WORK ITEM
From the data below, copy out every line in which the word "rest" occurs.

Stored data entries

⁂

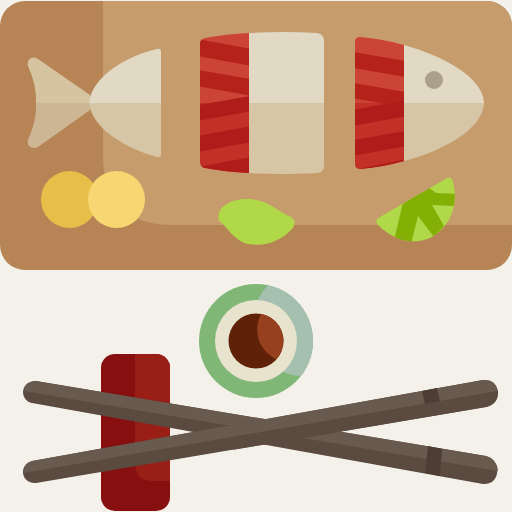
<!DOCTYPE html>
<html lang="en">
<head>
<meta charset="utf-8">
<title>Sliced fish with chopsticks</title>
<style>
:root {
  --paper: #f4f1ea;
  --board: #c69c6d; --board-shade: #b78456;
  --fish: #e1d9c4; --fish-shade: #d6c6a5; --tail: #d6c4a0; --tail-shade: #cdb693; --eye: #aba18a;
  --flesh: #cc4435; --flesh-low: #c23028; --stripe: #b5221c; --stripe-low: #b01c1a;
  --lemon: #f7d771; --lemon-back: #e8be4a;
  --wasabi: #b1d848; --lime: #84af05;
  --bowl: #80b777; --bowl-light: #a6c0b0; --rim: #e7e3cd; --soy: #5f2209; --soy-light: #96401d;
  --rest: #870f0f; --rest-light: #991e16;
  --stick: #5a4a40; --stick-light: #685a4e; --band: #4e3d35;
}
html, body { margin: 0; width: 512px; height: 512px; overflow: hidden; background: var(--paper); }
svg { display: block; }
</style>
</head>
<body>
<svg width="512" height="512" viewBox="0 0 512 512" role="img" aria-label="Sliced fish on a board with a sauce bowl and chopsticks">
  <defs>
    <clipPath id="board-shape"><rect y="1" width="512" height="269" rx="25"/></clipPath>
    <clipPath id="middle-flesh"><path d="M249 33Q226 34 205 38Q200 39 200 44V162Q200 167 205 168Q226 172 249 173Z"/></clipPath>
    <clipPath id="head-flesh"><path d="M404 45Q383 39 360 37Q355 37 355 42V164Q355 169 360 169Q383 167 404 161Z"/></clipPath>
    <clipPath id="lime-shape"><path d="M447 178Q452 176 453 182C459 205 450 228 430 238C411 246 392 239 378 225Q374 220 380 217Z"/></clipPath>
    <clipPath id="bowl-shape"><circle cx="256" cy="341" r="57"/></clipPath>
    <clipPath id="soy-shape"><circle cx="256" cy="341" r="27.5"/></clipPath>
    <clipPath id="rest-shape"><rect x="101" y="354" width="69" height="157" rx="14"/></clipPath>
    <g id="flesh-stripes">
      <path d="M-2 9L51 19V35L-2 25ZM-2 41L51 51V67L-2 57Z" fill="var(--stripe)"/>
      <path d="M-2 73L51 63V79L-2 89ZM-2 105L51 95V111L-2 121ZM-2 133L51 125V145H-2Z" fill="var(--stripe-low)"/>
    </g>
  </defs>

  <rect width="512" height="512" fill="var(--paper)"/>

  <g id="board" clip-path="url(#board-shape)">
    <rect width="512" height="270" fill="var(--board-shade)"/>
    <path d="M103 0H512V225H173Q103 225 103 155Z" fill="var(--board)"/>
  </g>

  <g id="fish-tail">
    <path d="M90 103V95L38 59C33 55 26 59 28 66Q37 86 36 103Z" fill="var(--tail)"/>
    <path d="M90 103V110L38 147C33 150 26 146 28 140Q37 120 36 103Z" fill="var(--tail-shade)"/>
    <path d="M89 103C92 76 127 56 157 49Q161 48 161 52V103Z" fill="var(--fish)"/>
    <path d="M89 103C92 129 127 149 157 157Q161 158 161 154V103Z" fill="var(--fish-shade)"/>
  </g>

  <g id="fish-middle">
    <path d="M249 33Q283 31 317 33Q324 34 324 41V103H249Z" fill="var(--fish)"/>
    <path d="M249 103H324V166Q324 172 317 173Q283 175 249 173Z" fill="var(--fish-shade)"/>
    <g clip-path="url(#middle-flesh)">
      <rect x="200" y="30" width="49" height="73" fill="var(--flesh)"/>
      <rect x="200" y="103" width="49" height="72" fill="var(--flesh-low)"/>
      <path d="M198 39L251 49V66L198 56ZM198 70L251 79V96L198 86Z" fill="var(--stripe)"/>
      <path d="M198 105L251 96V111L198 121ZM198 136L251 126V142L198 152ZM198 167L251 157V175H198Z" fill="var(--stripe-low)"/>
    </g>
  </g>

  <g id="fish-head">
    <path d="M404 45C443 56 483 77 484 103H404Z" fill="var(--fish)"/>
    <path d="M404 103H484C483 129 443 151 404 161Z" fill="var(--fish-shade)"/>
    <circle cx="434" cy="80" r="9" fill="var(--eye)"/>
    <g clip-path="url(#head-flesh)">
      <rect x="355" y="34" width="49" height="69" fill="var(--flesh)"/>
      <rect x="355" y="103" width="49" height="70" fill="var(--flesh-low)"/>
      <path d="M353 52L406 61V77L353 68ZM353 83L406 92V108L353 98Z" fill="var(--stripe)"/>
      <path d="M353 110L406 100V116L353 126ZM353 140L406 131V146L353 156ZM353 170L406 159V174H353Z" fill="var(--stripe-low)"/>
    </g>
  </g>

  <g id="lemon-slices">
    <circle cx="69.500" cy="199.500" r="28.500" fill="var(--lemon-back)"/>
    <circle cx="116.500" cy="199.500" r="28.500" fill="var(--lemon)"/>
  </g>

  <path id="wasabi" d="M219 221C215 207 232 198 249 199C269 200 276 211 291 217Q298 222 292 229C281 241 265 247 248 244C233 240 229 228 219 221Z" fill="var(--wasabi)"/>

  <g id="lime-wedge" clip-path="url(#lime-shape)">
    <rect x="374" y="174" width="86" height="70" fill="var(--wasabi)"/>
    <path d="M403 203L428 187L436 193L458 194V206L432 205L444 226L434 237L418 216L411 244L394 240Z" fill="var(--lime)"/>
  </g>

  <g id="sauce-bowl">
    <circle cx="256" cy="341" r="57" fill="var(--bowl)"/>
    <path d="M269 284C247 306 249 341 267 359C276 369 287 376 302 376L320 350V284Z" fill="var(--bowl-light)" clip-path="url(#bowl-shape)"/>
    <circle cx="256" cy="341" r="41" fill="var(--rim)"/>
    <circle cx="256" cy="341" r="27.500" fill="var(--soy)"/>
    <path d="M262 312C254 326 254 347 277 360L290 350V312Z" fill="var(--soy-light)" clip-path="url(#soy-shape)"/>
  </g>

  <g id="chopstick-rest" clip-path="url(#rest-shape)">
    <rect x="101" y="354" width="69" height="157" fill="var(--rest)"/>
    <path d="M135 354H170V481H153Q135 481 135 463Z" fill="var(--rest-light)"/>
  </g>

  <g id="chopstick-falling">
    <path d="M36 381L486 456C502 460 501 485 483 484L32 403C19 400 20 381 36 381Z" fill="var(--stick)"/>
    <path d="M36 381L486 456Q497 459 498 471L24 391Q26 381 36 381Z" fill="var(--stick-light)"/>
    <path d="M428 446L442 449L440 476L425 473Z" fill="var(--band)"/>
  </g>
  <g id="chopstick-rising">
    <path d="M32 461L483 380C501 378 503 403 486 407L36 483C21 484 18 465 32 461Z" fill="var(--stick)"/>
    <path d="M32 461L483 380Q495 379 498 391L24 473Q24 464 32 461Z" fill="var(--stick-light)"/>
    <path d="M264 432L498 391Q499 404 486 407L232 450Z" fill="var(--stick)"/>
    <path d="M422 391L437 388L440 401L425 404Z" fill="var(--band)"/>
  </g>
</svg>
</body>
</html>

⁂

RESULT FOR THIS EXERCISE
  --rest: #870f0f; --rest-light: #991e16;
    <clipPath id="rest-shape"><rect x="101" y="354" width="69" height="157" rx="14"/></clipPath>
  <g id="chopstick-rest" clip-path="url(#rest-shape)">
    <rect x="101" y="354" width="69" height="157" fill="var(--rest)"/>
    <path d="M135 354H170V481H153Q135 481 135 463Z" fill="var(--rest-light)"/>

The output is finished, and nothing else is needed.